KOBNew Mexico remains in a slog toward economic recovery. The Albuquerque Journal reports that economic data for the second half of 2011 shows New Mexico's job creation numbers are troubling but may be improving. The state's personal income numbers are encouraging, unless you count business owners' income. And unemployment numbers have been a moving target. The data reported by the newspaper and compiled by the University of New Mexico Bureau of Business and Economic Research suggest that the state's economy is improving. Unemployment averaged 8.2 percent in the third quarter of 2011, 7.2 percent in the fourth quarter and 7.1 percent in the first quarter of 2012. Read More News New Mexico
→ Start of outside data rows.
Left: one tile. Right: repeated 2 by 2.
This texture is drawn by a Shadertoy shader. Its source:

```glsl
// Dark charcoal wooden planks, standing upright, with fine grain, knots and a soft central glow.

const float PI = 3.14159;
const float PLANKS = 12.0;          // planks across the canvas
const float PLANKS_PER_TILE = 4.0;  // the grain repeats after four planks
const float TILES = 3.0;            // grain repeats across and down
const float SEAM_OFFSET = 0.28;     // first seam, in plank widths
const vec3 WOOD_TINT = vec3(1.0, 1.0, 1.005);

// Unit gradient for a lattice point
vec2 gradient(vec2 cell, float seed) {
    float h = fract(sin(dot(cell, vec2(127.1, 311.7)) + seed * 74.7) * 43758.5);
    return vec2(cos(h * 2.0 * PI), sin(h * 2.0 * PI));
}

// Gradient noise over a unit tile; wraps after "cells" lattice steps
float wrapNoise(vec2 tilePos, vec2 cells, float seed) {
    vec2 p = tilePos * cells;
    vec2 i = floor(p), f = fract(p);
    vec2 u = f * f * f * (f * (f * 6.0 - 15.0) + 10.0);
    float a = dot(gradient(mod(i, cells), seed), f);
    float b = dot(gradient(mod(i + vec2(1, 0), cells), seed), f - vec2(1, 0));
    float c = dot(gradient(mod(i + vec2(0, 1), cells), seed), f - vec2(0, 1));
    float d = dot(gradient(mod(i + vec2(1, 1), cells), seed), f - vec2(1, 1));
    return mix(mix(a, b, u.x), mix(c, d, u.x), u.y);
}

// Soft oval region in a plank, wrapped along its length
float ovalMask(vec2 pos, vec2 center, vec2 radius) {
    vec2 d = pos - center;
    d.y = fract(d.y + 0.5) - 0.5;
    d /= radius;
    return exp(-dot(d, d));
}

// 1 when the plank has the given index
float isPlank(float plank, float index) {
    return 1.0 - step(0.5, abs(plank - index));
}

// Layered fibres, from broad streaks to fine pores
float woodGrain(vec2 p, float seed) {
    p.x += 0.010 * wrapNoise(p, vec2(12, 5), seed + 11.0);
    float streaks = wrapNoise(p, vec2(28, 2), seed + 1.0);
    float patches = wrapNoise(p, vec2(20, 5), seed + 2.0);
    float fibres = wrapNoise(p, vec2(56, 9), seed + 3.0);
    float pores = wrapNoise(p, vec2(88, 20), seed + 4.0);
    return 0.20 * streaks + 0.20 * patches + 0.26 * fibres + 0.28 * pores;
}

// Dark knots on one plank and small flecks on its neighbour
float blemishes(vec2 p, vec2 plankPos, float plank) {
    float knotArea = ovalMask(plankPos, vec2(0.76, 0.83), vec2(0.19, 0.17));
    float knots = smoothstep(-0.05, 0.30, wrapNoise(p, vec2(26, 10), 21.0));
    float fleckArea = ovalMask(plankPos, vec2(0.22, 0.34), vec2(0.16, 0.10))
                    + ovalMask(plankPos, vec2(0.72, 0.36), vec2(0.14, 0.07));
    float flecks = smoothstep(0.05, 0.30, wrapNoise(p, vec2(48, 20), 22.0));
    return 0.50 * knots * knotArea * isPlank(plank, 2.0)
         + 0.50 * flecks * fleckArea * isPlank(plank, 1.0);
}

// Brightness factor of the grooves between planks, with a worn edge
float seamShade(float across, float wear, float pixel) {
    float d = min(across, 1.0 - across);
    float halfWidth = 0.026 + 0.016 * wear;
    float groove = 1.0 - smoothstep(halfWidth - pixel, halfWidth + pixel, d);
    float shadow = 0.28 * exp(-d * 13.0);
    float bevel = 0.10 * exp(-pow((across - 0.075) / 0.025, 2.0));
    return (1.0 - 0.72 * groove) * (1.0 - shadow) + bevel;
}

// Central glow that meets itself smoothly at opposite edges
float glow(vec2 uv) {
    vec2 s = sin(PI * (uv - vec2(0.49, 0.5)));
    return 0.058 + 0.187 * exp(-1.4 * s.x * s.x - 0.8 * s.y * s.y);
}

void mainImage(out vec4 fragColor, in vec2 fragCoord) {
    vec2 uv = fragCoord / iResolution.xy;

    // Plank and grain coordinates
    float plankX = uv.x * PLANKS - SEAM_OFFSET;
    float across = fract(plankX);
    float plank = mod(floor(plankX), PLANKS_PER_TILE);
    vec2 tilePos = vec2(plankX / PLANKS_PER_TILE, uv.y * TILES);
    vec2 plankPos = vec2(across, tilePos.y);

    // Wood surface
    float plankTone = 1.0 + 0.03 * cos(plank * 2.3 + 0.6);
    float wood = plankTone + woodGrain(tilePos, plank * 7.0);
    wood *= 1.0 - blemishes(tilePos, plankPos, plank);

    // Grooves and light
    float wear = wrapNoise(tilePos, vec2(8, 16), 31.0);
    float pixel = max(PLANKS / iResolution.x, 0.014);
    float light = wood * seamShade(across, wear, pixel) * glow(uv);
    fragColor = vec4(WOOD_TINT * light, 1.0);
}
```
Elephant Butte Dam: Irrigation shaped Mesilla Valley's history

Elephant Butte Dam
Las Cruces Sun-News For almost a century, the Rio Grande has come to a stop at what was once the largest man-made reservoir in the world. From there, through the spillway of the Elephant Butte Dam, the river waters become part of a complex irrigation network feeding farms and orchards from Rincon to the El Paso Valley. With the beginning of another dry irrigation season this week, farmers already know they'll be getting precious little — in most cases, the equivalent of one good irrigation — of that river water this year. Yet without Elephant Butte, it's possible some wouldn't be getting any at all. Before the dam, the Rio Grande was a naturally flowing ribbon of water. But it was erratic, either flowing strong or at a trickle. In 1902, the newly created U.S. Reclamation Service assumed control over a proposed dam some wanted built 90 miles north of Las Cruces. That dam would impact the growth, development and history of the Mesilla Valley like nothing else. Read More News New Mexico


Wiener rejects calls for his resignation
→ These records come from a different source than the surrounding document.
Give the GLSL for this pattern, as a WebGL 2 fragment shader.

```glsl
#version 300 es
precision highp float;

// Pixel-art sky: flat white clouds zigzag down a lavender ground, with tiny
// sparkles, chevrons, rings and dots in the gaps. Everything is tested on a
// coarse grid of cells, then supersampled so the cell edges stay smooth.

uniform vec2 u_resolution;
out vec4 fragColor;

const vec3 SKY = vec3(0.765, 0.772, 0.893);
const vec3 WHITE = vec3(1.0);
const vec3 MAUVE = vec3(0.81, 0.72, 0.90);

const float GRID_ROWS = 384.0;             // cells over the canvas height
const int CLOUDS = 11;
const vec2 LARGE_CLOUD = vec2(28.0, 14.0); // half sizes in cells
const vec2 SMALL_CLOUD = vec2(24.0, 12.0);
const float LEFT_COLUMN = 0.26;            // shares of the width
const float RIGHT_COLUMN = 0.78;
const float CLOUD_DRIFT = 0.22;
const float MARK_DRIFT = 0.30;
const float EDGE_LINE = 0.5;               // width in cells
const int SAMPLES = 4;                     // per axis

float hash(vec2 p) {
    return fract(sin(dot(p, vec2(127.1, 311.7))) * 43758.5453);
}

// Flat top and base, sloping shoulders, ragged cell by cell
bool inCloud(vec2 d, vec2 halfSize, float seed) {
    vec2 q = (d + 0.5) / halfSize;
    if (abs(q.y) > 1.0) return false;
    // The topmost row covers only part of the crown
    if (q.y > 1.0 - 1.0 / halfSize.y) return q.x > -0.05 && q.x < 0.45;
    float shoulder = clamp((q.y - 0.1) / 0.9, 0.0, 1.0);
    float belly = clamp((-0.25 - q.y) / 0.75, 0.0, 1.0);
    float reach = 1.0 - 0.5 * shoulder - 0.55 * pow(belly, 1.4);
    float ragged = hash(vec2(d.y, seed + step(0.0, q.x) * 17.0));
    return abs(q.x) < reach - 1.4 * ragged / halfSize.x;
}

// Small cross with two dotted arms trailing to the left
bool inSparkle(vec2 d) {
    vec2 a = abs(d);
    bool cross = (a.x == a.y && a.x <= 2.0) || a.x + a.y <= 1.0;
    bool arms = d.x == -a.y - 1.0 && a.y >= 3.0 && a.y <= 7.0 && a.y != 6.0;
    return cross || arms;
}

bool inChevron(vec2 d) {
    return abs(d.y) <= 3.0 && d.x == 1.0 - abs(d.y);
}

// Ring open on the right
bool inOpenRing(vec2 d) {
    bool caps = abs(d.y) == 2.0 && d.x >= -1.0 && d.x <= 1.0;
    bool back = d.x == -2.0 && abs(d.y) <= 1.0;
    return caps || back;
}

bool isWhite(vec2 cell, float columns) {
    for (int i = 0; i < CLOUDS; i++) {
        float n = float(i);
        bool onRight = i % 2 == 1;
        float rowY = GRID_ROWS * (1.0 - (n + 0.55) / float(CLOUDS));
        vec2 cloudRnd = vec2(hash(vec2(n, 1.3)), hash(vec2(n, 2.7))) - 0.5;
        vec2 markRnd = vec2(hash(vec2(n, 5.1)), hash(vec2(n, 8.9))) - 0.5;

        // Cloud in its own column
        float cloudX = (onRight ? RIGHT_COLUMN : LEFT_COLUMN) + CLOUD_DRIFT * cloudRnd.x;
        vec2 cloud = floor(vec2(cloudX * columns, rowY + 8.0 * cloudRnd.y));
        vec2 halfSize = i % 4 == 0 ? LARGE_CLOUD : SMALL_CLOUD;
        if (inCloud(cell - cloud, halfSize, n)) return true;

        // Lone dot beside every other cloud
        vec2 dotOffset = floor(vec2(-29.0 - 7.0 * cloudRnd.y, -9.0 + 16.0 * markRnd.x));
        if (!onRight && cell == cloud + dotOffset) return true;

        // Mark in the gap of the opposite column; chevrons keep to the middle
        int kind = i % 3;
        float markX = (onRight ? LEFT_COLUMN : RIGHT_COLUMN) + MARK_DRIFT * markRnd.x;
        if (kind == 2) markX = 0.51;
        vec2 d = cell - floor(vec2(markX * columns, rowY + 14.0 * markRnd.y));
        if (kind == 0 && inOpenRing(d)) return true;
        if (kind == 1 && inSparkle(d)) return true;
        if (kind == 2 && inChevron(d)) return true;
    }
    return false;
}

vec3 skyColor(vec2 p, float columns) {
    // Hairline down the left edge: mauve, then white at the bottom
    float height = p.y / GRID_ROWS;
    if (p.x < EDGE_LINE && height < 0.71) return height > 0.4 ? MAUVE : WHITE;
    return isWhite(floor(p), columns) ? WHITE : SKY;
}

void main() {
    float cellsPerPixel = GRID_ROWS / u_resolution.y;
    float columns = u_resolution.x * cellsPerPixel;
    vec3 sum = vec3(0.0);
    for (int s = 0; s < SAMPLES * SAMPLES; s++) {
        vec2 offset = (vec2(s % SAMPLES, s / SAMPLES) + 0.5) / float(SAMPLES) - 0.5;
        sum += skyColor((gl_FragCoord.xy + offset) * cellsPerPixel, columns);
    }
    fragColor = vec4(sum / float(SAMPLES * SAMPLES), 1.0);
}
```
Michael Weiner
NMPolitics.netDespite calls for his resignation from Gov. Susana Martinez and others in his own party, Bernalillo County Commissioner Michael Wiener says he’ll let voters decide his fate. “While I may have exercised poor judgment while on vacation, I have broken no laws and brought no harm to anyone except for myself,” the Albuquerque Journal quoted the Republican as saying. “To suspend my campaign or step down from the office I was duly elected to would be tantamount to an admission that I had done something wrong when the fact is I have not.” “There’s an election in 37 days and if the people at that time want to pick somebody else to represent them on the county commission, that’s certainly the way a democracy works that we all belong to,” KOB-TV quoted him as saying. “And I’m going to let the voters in my district speak rather than a few elected officials.” Wiener was photographed posing with several scantily-clad women in a sex-tourism area in the Philippines by a photographer documenting sexual exploitation. The commissioner says he was simply walking through the area while on a flight layover. Former Chamber of Commerce Chairman Lonnie Talbert is running against Wiener in the June primary and was endorsed last week by the governor. No Democrats are in the race. Others calling for Wiener to resign include Albuquerque Mayor Richard Berry, most of Wiener’s colleagues on the county commission and the Albuquerque Journal editorial board. Read More News New Mexico